**Assignment**
For the data below, please report each line where the word "absolute" is found.

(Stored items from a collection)
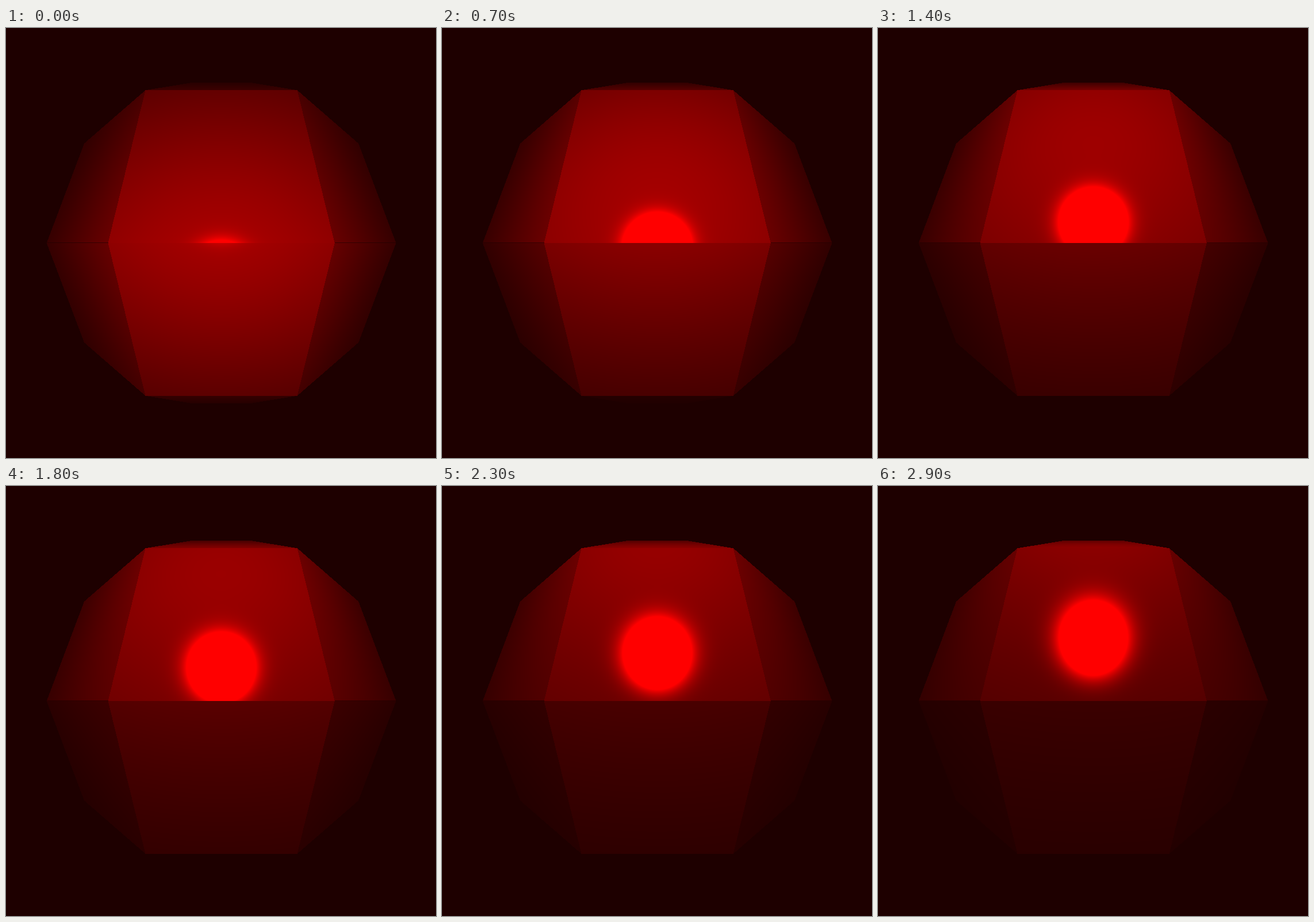
These frames come from a looping animation (748x748 px, 3 s). An HTML page with a canvas:

```html
<!DOCTYPE html>
<html lang="en">
<head>
<meta charset="utf-8">
<title>Lit facets</title>
<style>
  html, body { margin: 0; width: 100%; height: 100%; overflow: hidden; background: #1e0000; }
  canvas { display: block; width: 748px; height: 748px; }
</style>
</head>
<body>
<canvas id="stage" width="748" height="748"></canvas>
<script>
const SIZE = 748, CX = 374.6, CY = 374;
const FOCAL = 229.8, CAMERA_Z = 1.25;
const STEP_MS = 100, STEPS = 30;
const LON = 2 * Math.PI / 13, LAT = Math.PI / 7;
const AMBIENT = 30, DIFFUSE = 113.5, SPECULAR = 850, SHININESS = 27;
const LIGHT_Z = 1.44, LIGHT_RISE = 0.0243;

const ctx = document.getElementById('stage').getContext('2d');
const image = ctx.createImageData(SIZE, SIZE);
const samples = [];

const sub = (a, b) => a.map((v, i) => v - b[i]);
const dot = (a, b) => a[0] * b[0] + a[1] * b[1] + a[2] * b[2];
const unit = a => a.map(v => v / Math.sqrt(dot(a, a)));
const cross = (a, b) => [
  a[1] * b[2] - a[2] * b[1],
  a[2] * b[0] - a[0] * b[2],
  a[0] * b[1] - a[1] * b[0]
];

function vertex(col, row) {
  const lon = (col - 0.5) * LON, lat = row * LAT;
  return [Math.sin(lon) * Math.cos(lat), Math.sin(lat), Math.cos(lon) * Math.cos(lat)];
}

function project([x, y, z]) {
  const k = FOCAL / (CAMERA_Z - z);
  return [CX + x * k, CY - y * k];
}

function inside(poly, x, y) {
  return poly.every(([ax, ay], i) => {
    const [bx, by] = poly[(i + 1) % poly.length];
    return (bx - ax) * (y - ay) - (by - ay) * (x - ax) <= 0;
  });
}

// Stores the surface point, normal and mirrored view ray of every visible pixel.
function addFace(col, row) {
  const corners = [vertex(col, row), vertex(col + 1, row), vertex(col + 1, row + 1), vertex(col, row + 1)];
  const normal = unit(cross(sub(corners[1], corners[0]), sub(corners[3], corners[0])));
  const camera = [0, 0, CAMERA_Z];
  const reach = dot(normal, sub(corners[0], camera));
  if (reach >= 0) return;

  const poly = corners.map(project);
  const xs = poly.map(p => p[0]), ys = poly.map(p => p[1]);
  for (let y = Math.floor(Math.min(...ys)); y <= Math.max(...ys); y++) {
    for (let x = Math.floor(Math.min(...xs)); x <= Math.max(...xs); x++) {
      if (!inside(poly, x + 0.5, y + 0.5)) continue;
      const ray = [(x + 0.5 - CX) / FOCAL, (CY - y - 0.5) / FOCAL, -1];
      const t = reach / dot(normal, ray);
      const dir = unit(ray), turn = 2 * dot(normal, dir);
      const seam = col !== 0 && y === 373 ? 0.35 : 1;
      samples.push(
        (y * SIZE + x) * 4, seam,
        ray[0] * t, ray[1] * t, CAMERA_Z - t,
        ...normal,
        ...dir.map((v, i) => v - turn * normal[i])
      );
    }
  }
}

for (let row = -3; row < 3; row++) {
  for (let col = -2; col <= 2; col++) addFace(col, row);
}
const field = Float32Array.from(samples);
const STRIDE = 11;

for (let i = 0; i < image.data.length; i += 4) {
  image.data[i] = AMBIENT;
  image.data[i + 3] = 255;
}

function draw(step) {
  const lightY = LIGHT_RISE * (step + 1);
  for (let i = 0; i < field.length; i += STRIDE) {
    const lx = -field[i + 2], ly = lightY - field[i + 3], lz = LIGHT_Z - field[i + 4];
    const d2 = lx * lx + ly * ly + lz * lz, d = Math.sqrt(d2);
    const facing = (lx * field[i + 5] + ly * field[i + 6] + lz * field[i + 7]) / d;
    let glow = 0;
    if (facing > 0) {
      const mirror = (lx * field[i + 8] + ly * field[i + 9] + lz * field[i + 10]) / d;
      glow = DIFFUSE * facing;
      if (mirror > 0.7) glow += SPECULAR * Math.pow(mirror, SHININESS);
    }
    image.data[field[i]] = AMBIENT + field[i + 1] * glow / (0.6 + d2);
  }
  ctx.putImageData(image, 0, 0);
}

let shown = -1;
const start = performance.now();
function tick() {
  const step = Math.floor((performance.now() - start) / STEP_MS) % STEPS;
  if (step !== shown) draw(shown = step);
  requestAnimationFrame(tick);
}
tick();
</script>
</body>
</html>
```
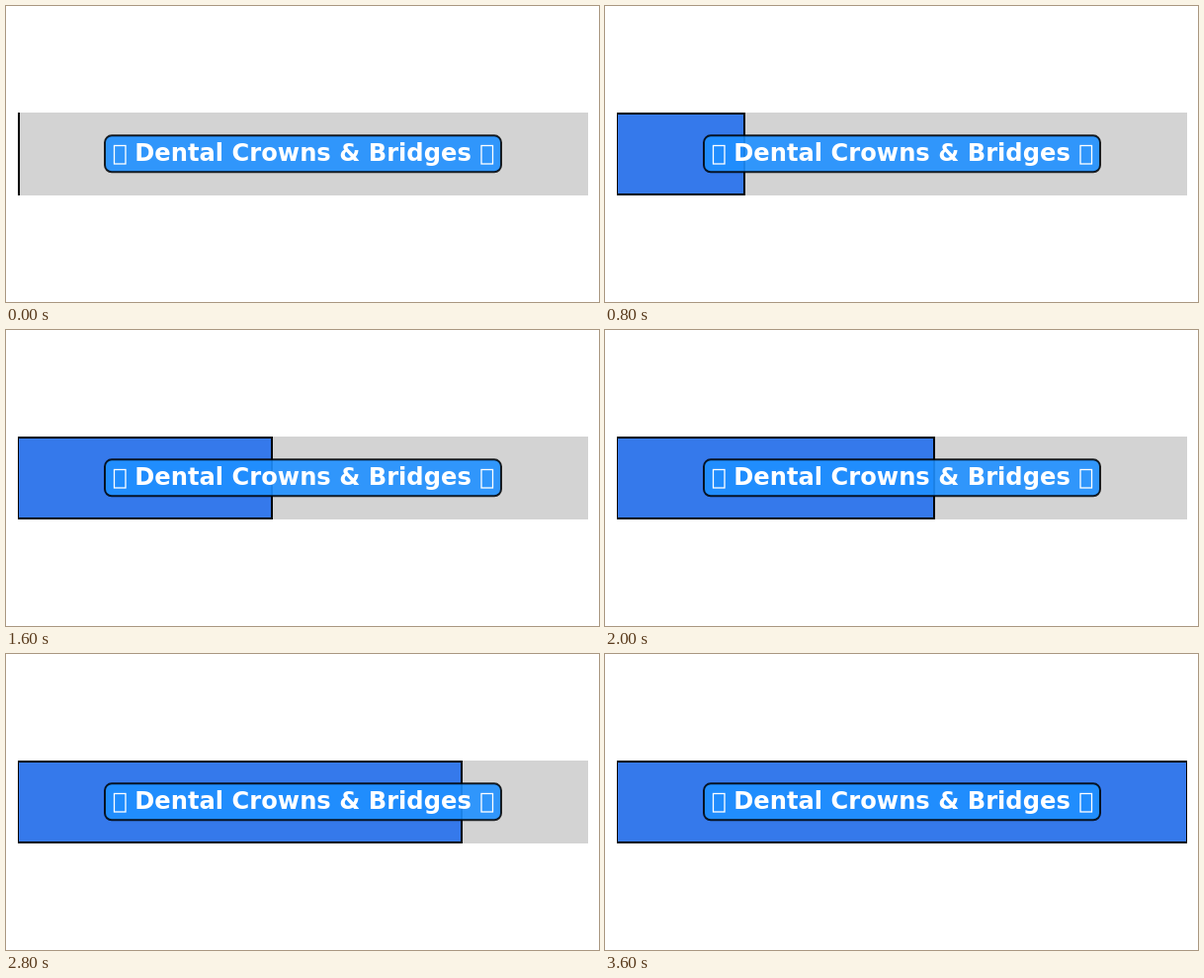
These frames come from a looping animation (600 px wide and 300 px high, 4000 ms). An HTML page:

```html
<!DOCTYPE html>
<html lang="en">
<head>
<meta charset="utf-8">
<title>Dental Crowns &amp; Bridges</title>
<style>
  html, body { margin: 0; width: 100%; height: 100%; overflow: hidden; background: #fff; }
  .stage { position: relative; width: 600px; height: 300px; overflow: hidden; }
  .track {
    position: absolute; left: 12px; top: 108px; width: 577px; height: 84px;
    overflow: hidden; background: #d3d3d3;
  }
  .track::after {
    content: ""; position: absolute; left: 0; top: 0; width: 1px; height: 100%;
    background: #000;
  }
  .bar {
    box-sizing: border-box; width: 578px; height: 84px;
    background: #3579eb; border: solid #000; border-width: 2px 2px 2px 0;
    animation: fill 4s steps(10, end) infinite;
  }
  /* ten holds, 64px apart, from empty to full */
  @keyframes fill {
    from { transform: translateX(-576px); }
    to { transform: translateX(64px); }
  }
  svg { position: absolute; left: 0; top: 0; }
  .plate { fill: #1e90ff; fill-opacity: .9; stroke: #000; stroke-opacity: .85; stroke-width: 2; }
  .glyph { fill: none; stroke: #fff; stroke-width: 1.3; }
  text { font: bold 24.2px "DejaVu Sans", sans-serif; fill: #fff; text-anchor: middle; }
</style>
</head>
<body>
<div class="stage">
  <div class="track"><div class="bar"></div></div>
  <svg width="600" height="300" viewBox="0 0 600 300">
    <rect class="plate" x="100" y="131.3" width="401" height="37" rx="7"/>
    <rect class="glyph" x="109.5" y="141.5" width="11.5" height="18.5"/>
    <text x="300.5" y="157">Dental Crowns &amp; Bridges</text>
    <rect class="glyph" x="481" y="141.5" width="11.5" height="18.5"/>
  </svg>
</div>
</body>
</html>
```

**Solution for this task**
    position: absolute; left: 12px; top: 108px; width: 577px; height: 84px;
    content: ""; position: absolute; left: 0; top: 0; width: 1px; height: 100%;
  svg { position: absolute; left: 0; top: 0; }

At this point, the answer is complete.